EMC today unveiled the first major upgrade to its storage virtualization technology since releasing the product in mid-2005, adding full interoperability with VMware and new features designed to improve availability and scalability.
EMC’s Invista is a block storage virtualization product that combines hardware and software to move data among physical storage without affecting production applications. With today’s release of Version 2.0, EMC says Invista has been tested, optimized and certified for use with VMware’s popular ESX server virtualization product.
That may be no surprise given that EMC owns VMware, but the certification is actually a “very big deal” for customers, says analyst Arun Taneja of the Taneja Group.
“Customers find that when they implement server virtualization but use the same storage, all of a sudden that storage becomes a huge bottleneck,” Taneja says. “Storage has to be reconceptualized … in the world of server virtualization.”
EMC attempts to differentiate itself from competitors IBM and Hitachi Data Systems by using a so-called “split path architecture.”
IBM’s SVC storage virtualization product and Hitachi both use an “in band” system, in which the storage virtualization hardware sits between the server and storage, so data must travel through the storage virtualization device. EMC claims this creates a data integrity risk and slows performance.
Invista’s split path architecture separates the data path and control path, so the control information goes through the Invista device but data moves directly and quickly from storage to the server, Taneja explains.
Each approach has its pros and cons, he says. EMC’s product is scalable to larger implementations than in-band devices, but the in-band devices are simpler and can operate with less expensive switches, he says.
Invista starts at $100,000, a price that gives customers the ability to virtualize up to 14 terabytes of data, says Rob Emsley, senior director of product marketing at EMC’s software group. Invista is configured to work with Cisco and Brocade switches though the switches themselves are an extra cost, he says.
Upgrades to Invista include an increase in the number of data movements that can happen concurrently from eight to 40, Emsley says.
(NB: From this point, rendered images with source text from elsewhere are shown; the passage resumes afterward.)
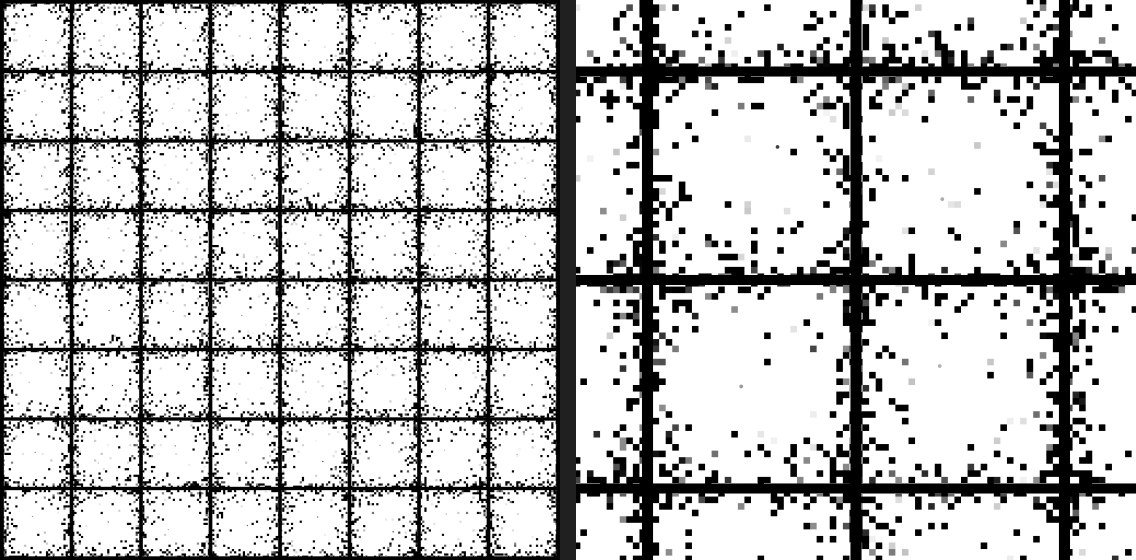
Left, the full canvas; right, a detail of the centre.
Write a three.js fragment shader that draws this pattern.

```glsl
// Eight by eight grid of black lines on white, with ink specks scattered along the lines.
varying vec2 vUv;

const float TILES = 8.0;
const float PITCH = 0.1241;  // distance between grid lines
const float GRAINS = 256.0;  // speck cells across the canvas

vec2 hash2(vec2 p) {
  vec3 q = fract(p.xyx * vec3(0.1031, 0.1030, 0.0973));
  q += dot(q, q.yzx + 33.33);
  return fract((q.xx + q.yz) * q.zy);
}

float gradientCorner(vec2 cell, vec2 corner, vec2 f) {
  float angle = 6.2832 * hash2(cell + corner + 57.0).x;
  return dot(vec2(cos(angle), sin(angle)), f - corner);
}

float gradientNoise(vec2 p) {
  vec2 cell = floor(p);
  vec2 f = fract(p);
  vec2 u = f * f * f * (f * (f * 6.0 - 15.0) + 10.0);
  float low = mix(gradientCorner(cell, vec2(0, 0), f), gradientCorner(cell, vec2(1, 0), f), u.x);
  float high = mix(gradientCorner(cell, vec2(0, 1), f), gradientCorner(cell, vec2(1, 1), f), u.x);
  return mix(low, high, u.y);
}

// Tile coordinates, 0 to TILES between the outer lines
vec2 toTiles(vec2 uv) {
  return (uv - 0.5) / PITCH + 0.5 * TILES;
}

// Distance to the nearest vertical and horizontal line, in tiles
vec2 lineDistance(vec2 tile) {
  vec2 inside = clamp(tile, 0.0, TILES);
  return 0.5 - abs(fract(inside) - 0.5);
}

// Ink of one speck cell: dense and dark by the lines, sparse and pale in the middle
float speckInk(vec2 cell) {
  vec2 uv = (cell + 0.5) / GRAINS;
  vec2 falloff = exp(-lineDistance(toTiles(uv)) / 0.075);
  float clumping = 1.0 + 0.7 * gradientNoise(uv * 45.0);
  float density = (0.60 * falloff.x + 0.54 * falloff.y) * clumping;
  vec2 chance = hash2(cell + 11.0);
  float dark = step(chance.x, density) * mix(0.45, 1.0, smoothstep(0.0, 0.25, chance.y));
  float pale = step(0.992, chance.x) * mix(0.04, 0.25, chance.y);
  return max(dark, pale);
}

// Sums the area each neighbouring square speck covers within the pixel
float specks(vec2 uv, vec2 pixel) {
  vec2 p = uv * GRAINS;
  vec2 size = max(pixel * GRAINS, 0.001);
  float ink = 0.0;
  for (int y = -1; y <= 1; y++) {
    for (int x = -1; x <= 1; x++) {
      vec2 cell = floor(p) + vec2(x, y);
      vec2 overlap = min(p + 0.5 * size, cell + 1.0) - max(p - 0.5 * size, cell);
      vec2 cover = clamp(overlap / size, 0.0, 1.0);
      ink += cover.x * cover.y * speckInk(cell);
    }
  }
  return min(ink, 1.0);
}

void main() {
  vec2 pixel = fwidth(vUv);
  vec2 tile = toTiles(vUv);

  // Grid lines, the vertical ones slightly heavier
  vec2 edge = lineDistance(tile) * PITCH - vec2(0.0033, 0.0030);
  vec2 lines = clamp(0.5 - edge / pixel, 0.0, 1.0);
  float ink = max(lines.x, lines.y);

  // One small stray dot near the middle of each tile
  vec2 stray = hash2(floor(tile) + 3.0);
  float dotEdge = length(fract(tile) - 0.5 - 0.3 * (stray - 0.5)) * PITCH - 0.0011;
  float strayInk = clamp(0.5 - dotEdge / pixel.x, 0.0, 1.0) * mix(0.2, 0.8, stray.x);

  ink = max(ink, max(strayInk, specks(vUv, pixel)));
  gl_FragColor = vec4(vec3(1.0 - ink), 1.0);
}
```
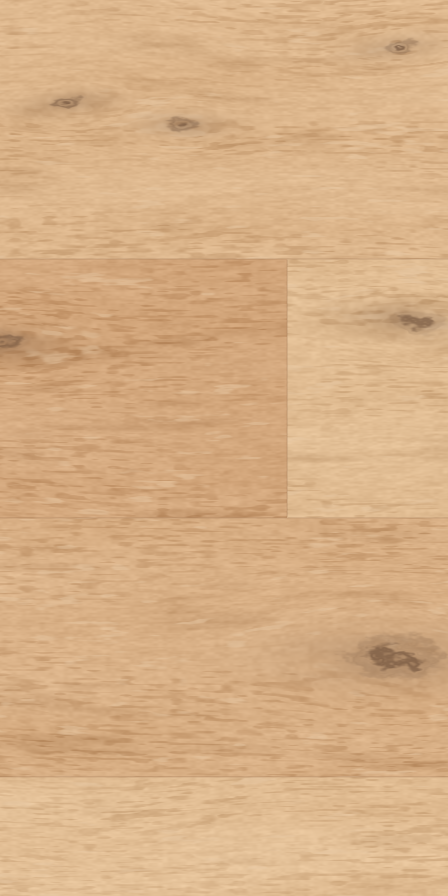
Give the GLSL for this texture, as a Shadertoy shader.

```glsl
// Pale oak floor: four courses of wide planks with one staggered butt joint.
// Stretched value noise makes the grain, pores and flecks; a loop scatters
// ringed knots that push the grain aside. Lengths are in canvas widths.
#define ROW_HEIGHT 0.578
#define JOINT_X 0.641
#define STAGGER 0.7
#define SEAM_WIDTH 0.0028
#define SEAM_DEPTH 0.33
#define KNOTS 6
#define FIBRES 0.035
#define SPECKLE 0.035
#define PORES 0.065

const vec3 DARK_OAK = vec3(0.832, 0.660, 0.493);
const vec3 LIGHT_OAK = vec3(0.890, 0.751, 0.588);
const vec3 SEAM = vec3(0.62, 0.46, 0.33);
const vec3 KNOT = vec3(0.45, 0.33, 0.24);
const vec3 FLECK = vec3(0.91, 0.79, 0.65);

// Tone of each plank, indexed by course * 2 + side of the joint
const float TONES[8] = float[8](0.68, 0.68, 0.0, 1.0, 0.35, 0.35, 0.95, 0.95);

float hash(vec2 p) {
    vec3 q = fract(p.xyx * vec3(0.1031, 0.1030, 0.0973));
    q += dot(q, q.yzx + 33.33);
    return fract((q.x + q.y) * q.z);
}

float noise(vec2 p) {
    vec2 i = floor(p), f = fract(p);
    f = f * f * (3.0 - 2.0 * f);
    return mix(mix(hash(i), hash(i + vec2(1, 0)), f.x),
               mix(hash(i + vec2(0, 1)), hash(i + vec2(1, 1)), f.x), f.y);
}

float fbm(vec2 p) {
    return 0.55 * noise(p) + 0.3 * noise(p * 2.1 + 7.3) + 0.15 * noise(p * 4.3 + 19.1);
}

// Antialiased thin line at signed distance d
float line(float d, float pixel) {
    return clamp((0.5 * SEAM_WIDTH - abs(d)) / pixel + 0.5, 0.0, 1.0)
         * min(1.0, SEAM_WIDTH / pixel);
}

void mainImage(out vec4 fragColor, in vec2 fragCoord) {
    vec2 uv = fragCoord / iResolution.xy;
    vec2 p = vec2(uv.x, 2.0 * (1.0 - uv.y));   // y runs down from the top
    float pixel = 1.0 / iResolution.x;

    // Plank layout
    float row = floor(p.y / ROW_HEIGHT);
    float joint = JOINT_X + (row - 1.0) * STAGGER;
    float plank = row * 2.0 + step(joint, p.x);

    // Knots: dark ringed cores with soft tails, also bending the grain
    vec2 g = p;
    float core = 0.0, tail = 0.0;
    for (int i = 0; i < KNOTS; i++) {
        float k = float(i);
        float knotRow = floor(k * 0.41);
        vec2 centre = vec2(fract(1.06 * pow(0.55, k) - 0.17),
                           (knotRow + 0.18 + 0.38 * fract(k * 0.79)) * ROW_HEIGHT);
        float radius = 0.040 + 0.017 * knotRow * knotRow;
        float inRow = 1.0 - step(0.5, abs(row - knotRow));
        vec2 d = p - centre;
        d.y += 0.25 * d.x * (hash(vec2(k, 4.0)) - 0.5);
        vec2 e = d / (radius * vec2(1.0, 0.45));
        float q = length(e) + 1.1 * (fbm(p * vec2(28.0, 65.0) + k * 9.0) - 0.5);
        float rings = 0.5 + 0.5 * sin(q * 10.0 + k);
        float body = smoothstep(1.2, 0.2, q) * mix(0.35, 1.0, rings);
        core = max(core, inRow * body);
        tail = max(tail, inRow * exp(-dot(e * e, vec2(0.18, 0.5))));
        g.y -= inRow * 0.6 * d.y * exp(-0.12 * dot(e, e));
    }

    // Grain: slow bands, faint fibres, fine speckle and sparse short pores
    vec2 s = g + plank * vec2(17.3, 5.7);
    s.y += 0.03 * (noise(s * vec2(2.0, 4.0)) - 0.5);
    float bands = fbm(s * vec2(1.3, 9.0)) - 0.5;
    float fibres = fbm(s * vec2(9.0, 85.0)) - 0.5;
    float speckle = noise(s * vec2(95.0, 235.0)) + noise(s * vec2(48.0, 190.0) + 31.0) - 1.0;
    float pores = max(smoothstep(0.62, 0.88, noise(s * vec2(27.0, 185.0) + 53.0)),
                      smoothstep(0.70, 0.92, noise(s * vec2(15.0, 150.0) + 97.0)));
    float poreZone = smoothstep(0.3, 0.7, noise(s * vec2(2.5, 15.0) + 41.0));
    float smear = smoothstep(0.62, 0.85, fbm(s * vec2(3.0, 24.0) + 63.0));
    float fleck = smoothstep(0.68, 0.82, fbm(s * vec2(11.0, 65.0) + 88.0));

    // Wood colour
    vec3 color = mix(DARK_OAK, LIGHT_OAK, TONES[int(clamp(plank, 0.0, 7.0))]);
    color += bands * vec3(0.048, 0.066, 0.076);
    color += (fibres * FIBRES + speckle * SPECKLE) * vec3(0.9, 1.0, 1.05);
    color -= pores * mix(0.25, 1.0, poreZone) * PORES * vec3(0.9, 1.05, 1.1);
    color -= smear * vec3(0.05, 0.055, 0.055);
    color = mix(color, FLECK, 0.45 * fleck);

    // Knots over the grain
    color = mix(color, KNOT, tail * (0.13 + 0.25 * clamp(fibres + 0.3, 0.0, 1.0)));
    color = mix(color, KNOT, 0.75 * core);

    // Seams between courses and at the butt joint
    float rowEdge = p.y - ROW_HEIGHT * max(1.0, round(p.y / ROW_HEIGHT));
    float seam = max(line(rowEdge, pixel), line(p.x - joint, pixel));
    color = mix(color, SEAM, SEAM_DEPTH * seam);

    fragColor = vec4(clamp(color, 0.0, 1.0), 1.0);
}
```
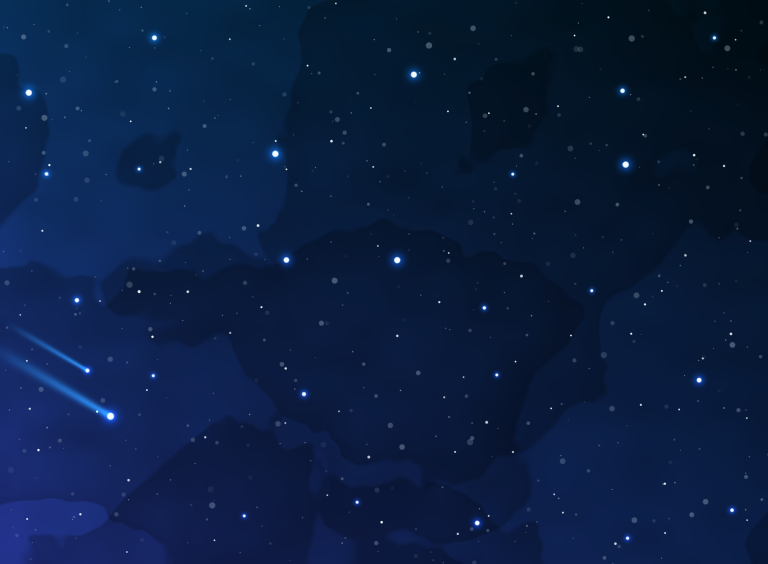
This texture is drawn by a Shadertoy shader. Its source:

```glsl
const vec3 SKY_TOP_LEFT = vec3(0.025, 0.175, 0.325);
const vec3 SKY_TOP_RIGHT = vec3(0.0, 0.055, 0.085);
const vec3 SKY_LOW_LEFT = vec3(0.14, 0.20, 0.56);
const vec3 SKY_LOW_RIGHT = vec3(0.04, 0.115, 0.27);
const vec3 HALO_HIGH = vec3(0.04, 0.45, 0.85);
const vec3 HALO_LOW = vec3(0.06, 0.28, 1.0);
const vec3 DUST_COLOR = vec3(0.62, 0.70, 0.78);
const vec3 STAR_WHITE = vec3(0.96, 0.99, 1.0);
const vec3 TAIL_COLOR = vec3(0.12, 0.50, 0.72);
const float CLOUD_SCALE = 1.9;
const float CLOUD_DEPTH = 0.24;
const float CLOUD_EDGE = 0.012;
const int CLOUD_LAYERS = 3;
const float GLOW_CELL = 0.2;
const float STAR_CELL = 0.105;
const float DUST_CELL = 0.073;
const float SPECK_CELL = 0.083;

float hash(vec2 p) {
    return fract(sin(dot(p, vec2(127.1, 311.7))) * 43758.5453);
}

float noise(vec2 p) {
    vec2 i = floor(p), f = fract(p);
    f = f * f * (3.0 - 2.0 * f);
    return mix(mix(hash(i), hash(i + vec2(1, 0)), f.x),
               mix(hash(i + vec2(0, 1)), hash(i + vec2(1, 1)), f.x), f.y);
}

float fbm(vec2 p) {
    float sum = 0.0, amp = 0.5;
    for (int i = 0; i < 5; i++) {
        sum += amp * noise(p);
        p = mat2(1.6, 1.2, -1.2, 1.6) * p + 7.3;
        amp *= 0.47;
    }
    return sum;
}

// Corner gradient with washes that are darkest at their rim
vec3 sky(vec2 uv, vec2 p) {
    vec2 g = clamp(uv + 0.12 * (vec2(fbm(p * 2.0), fbm(p * 2.0 + 31.0)) - 0.48), 0.0, 1.0);
    vec3 col = mix(mix(SKY_LOW_LEFT, SKY_LOW_RIGHT, sqrt(g.x)),
                   mix(SKY_TOP_LEFT, SKY_TOP_RIGHT, g.x), g.y);
    for (int i = 0; i < CLOUD_LAYERS; i++) {
        vec2 q = p * CLOUD_SCALE + float(i) * vec2(13.7, 5.1);
        float depth = fbm(q + 0.5 * fbm(q * 1.7 + 3.0)) - 0.47 - 0.03 * float(i);
        float wash = smoothstep(0.0, CLOUD_EDGE, depth) * exp(-5.0 * max(depth, 0.0));
        col *= 1.0 - CLOUD_DEPTH * wash;
    }
    return col * (0.96 + 0.12 * noise(p * vec2(14.0, 22.0)));
}

// Distance to the one jittered point of this cell; id returns the cell key
float scatter(vec2 p, float cell, float margin, float seed, out vec2 id) {
    vec2 q = p / cell + seed * 0.37;
    id = floor(q) + seed * 17.0;
    vec2 jitter = vec2(hash(id + 1.3), hash(id + 5.7));
    return length(fract(q) - mix(vec2(margin), vec2(1.0 - margin), jitter)) * cell;
}

float disc(float d, float radius, float px) {
    return smoothstep(px, -px, d - radius);
}

// Flat dots: share of filled cells, radius range, opacity range
float dots(vec2 p, float cell, float seed, float share, vec2 radii, vec2 alphas, float px) {
    vec2 id;
    float d = scatter(p, cell, 0.1, seed, id);
    float size = hash(id + 9.1);
    float radius = mix(radii.x, radii.y, size * size);
    float alpha = mix(alphas.x, alphas.y, hash(id + 2.9));
    return step(hash(id + 4.4), share) * alpha * disc(d, radius, px);
}

vec3 addGlow(vec3 col, float d, float radius, vec3 halo, float px) {
    float fade = max(1.0 - d / (radius * 5.5), 0.0);
    col += halo * 0.9 * fade * fade * fade;
    return mix(col, STAR_WHITE, disc(d, radius, px * 1.2));
}

// Meteor with a tapered tail that fades away from its head
vec3 addMeteor(vec3 col, vec2 p, vec2 head, vec2 tail, float size, float px) {
    vec2 axis = tail - head, r = p - head;
    float t = clamp(dot(r, axis) / dot(axis, axis), 0.0, 1.0);
    float d = length(r - axis * t);
    float width = size * (0.75 + 0.7 * t);
    col += TAIL_COLOR * exp(-d * d / (width * width)) * (1.0 - t) * 0.85;
    return addGlow(col, length(r), size * 0.75, HALO_LOW, px);
}

void mainImage(out vec4 fragColor, in vec2 fragCoord) {
    vec2 uv = fragCoord / iResolution.xy;
    vec2 p = fragCoord / iResolution.y;
    float px = 0.75 / iResolution.y;
    vec3 col = sky(uv, p);

    // Dim dust discs, fine specks and crisp white stars
    for (int i = 0; i < 2; i++) {
        float seed = float(i) + 1.0;
        float dust = dots(p, DUST_CELL, seed, 0.55, vec2(0.0016, 0.0056), vec2(0.06, 0.42), px);
        float speck = dots(p, SPECK_CELL, seed + 4.0, 0.5, vec2(0.0008, 0.0014), vec2(0.25, 0.7), px);
        col = mix(col, DUST_COLOR, max(dust, speck));
    }
    float stars = dots(p, STAR_CELL, 8.0, 0.65, vec2(0.0014, 0.0026), vec2(0.7, 1.0), px);
    col = mix(col, STAR_WHITE, stars);

    // Bright stars with blue halos
    vec2 id;
    float d = scatter(p, GLOW_CELL, 0.2, 11.0, id);
    float size = hash(id + 6.2);
    if (hash(id + 3.1) < 0.68)
        col = addGlow(col, d, mix(0.0024, 0.0062, size * size), mix(HALO_LOW, HALO_HIGH, uv.y), px);

    col = addMeteor(col, p, vec2(0.196, 0.262), vec2(-0.02, 0.388), 0.008, px);
    col = addMeteor(col, p, vec2(0.155, 0.343), vec2(0.01, 0.428), 0.0045, px);
    fragColor = vec4(clamp(col, 0.0, 1.0), 1.0);
}
```
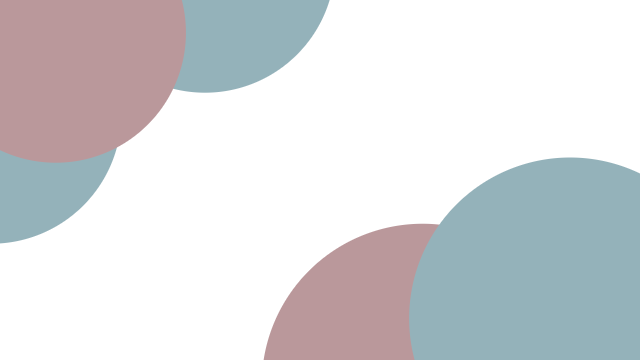
A Shadertoy shader for this background:

```glsl
// Flat overlapping discs in dusty teal and rose, gathered in two opposite
// corners of a white canvas. Each disc is a circle distance function,
// softened over one pixel and layered from back to front.

const vec3 WHITE = vec3(1.0);
const vec3 TEAL = vec3(0.582, 0.698, 0.730);
const vec3 ROSE = vec3(0.729, 0.596, 0.608);

const float SMALL_RADIUS = 0.3615;
const float LARGE_RADIUS = 0.4470;

// Signed distance to a circle, negative inside
float circleDistance(vec2 p, vec2 center, float radius) {
    return length(p - center) - radius;
}

// Lay an antialiased disc over the colour beneath it
vec3 paintDisc(vec3 base, vec3 tint, vec2 p, vec2 center, float radius, float pixel) {
    float coverage = clamp(0.5 - circleDistance(p, center, radius) / pixel, 0.0, 1.0);
    return mix(base, tint, coverage);
}

void mainImage(out vec4 fragColor, in vec2 fragCoord) {
    // One unit is the canvas height
    float pixel = 1.0 / iResolution.y;
    vec2 p = fragCoord * pixel;
    vec3 color = WHITE;

    // Upper left group: two teal discs behind a rose one
    color = paintDisc(color, TEAL, p, vec2(0.5695, 1.1040), SMALL_RADIUS, pixel);
    color = paintDisc(color, TEAL, p, vec2(-0.0243, 0.6845), SMALL_RADIUS, pixel);
    color = paintDisc(color, ROSE, p, vec2(0.1550, 0.9095), SMALL_RADIUS, pixel);

    // Lower right group: a teal disc in front of a rose one
    color = paintDisc(color, ROSE, p, vec2(1.1740, -0.0685), LARGE_RADIUS, pixel);
    color = paintDisc(color, TEAL, p, vec2(1.5835, 0.1155), LARGE_RADIUS, pixel);

    fragColor = vec4(color, 1.0);
}
```
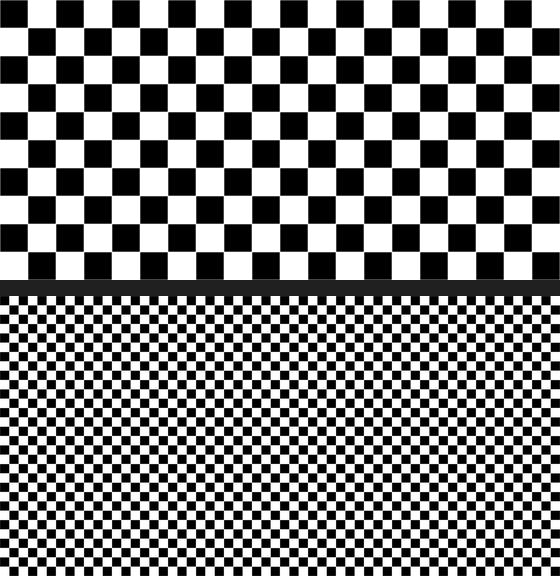
Top, the tile; bottom, the same tile 3 across and 3 down.
Give the GLSL for this pattern, as a WebGL 1 fragment shader.

```glsl
precision highp float;

// Checkerboard of black squares on white, 20 cells across and 10 down.
// Two interleaved lattices of squares, a hair smaller than their cells,
// are summed with box-filtered coverage; even counts make it tile.

uniform vec2 u_resolution;

#define CELLS vec2(20.0, 10.0)
#define SQUARE_SIDE 0.98
#define INK vec3(0.0)
#define PAPER vec3(1.0)

// Per-axis coverage of bars centred in every second cell.
vec2 barCoverage(vec2 cellPos, float firstCell, vec2 pixel) {
  vec2 offset = mod(cellPos - firstCell + 0.5, 2.0) - 1.0;
  vec2 inside = 0.5 * SQUARE_SIDE - abs(offset);
  return clamp(inside / pixel + 0.5, 0.0, 1.0);
}

void main() {
  vec2 cellPos = gl_FragCoord.xy / u_resolution * CELLS;
  vec2 pixel = CELLS / u_resolution;

  // Bars over even cells (0, 2, ...) and odd cells (1, 3, ...).
  vec2 evenBars = barCoverage(cellPos, 0.0, pixel);
  vec2 oddBars = barCoverage(cellPos, 1.0, pixel);

  // Squares lie where column and row parity differ.
  float ink = evenBars.x * oddBars.y + oddBars.x * evenBars.y;
  gl_FragColor = vec4(mix(PAPER, INK, clamp(ink, 0.0, 1.0)), 1.0);
}
```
A second upgrade that improves availability allows customers to separate the control path cluster — the part of Invista that creates virtual volumes. Previously, Invista control elements had to run in the same rack, but now they can be separated by up to 300 meters, according to Emsley. This way, if a power outage or fire affects one part of a data center, the problem would be restricted to virtual storage in just that one part, he says.
Another upgrade introduces data pooling and mirroring functionality that makes it easier to use tiered storage, EMC says.
“Customers can now create storage pools, which they can define in tiers,” EMC states in a press release. “Customers can then map their most critical applications to their best-performing tier-1 storage, while tier-2 storage can be tasked with supporting development and noncritical applications. Mirrored copies can also now be placed across different tiers. Both of these functions enable greater utilization across all virtualized storage assets.”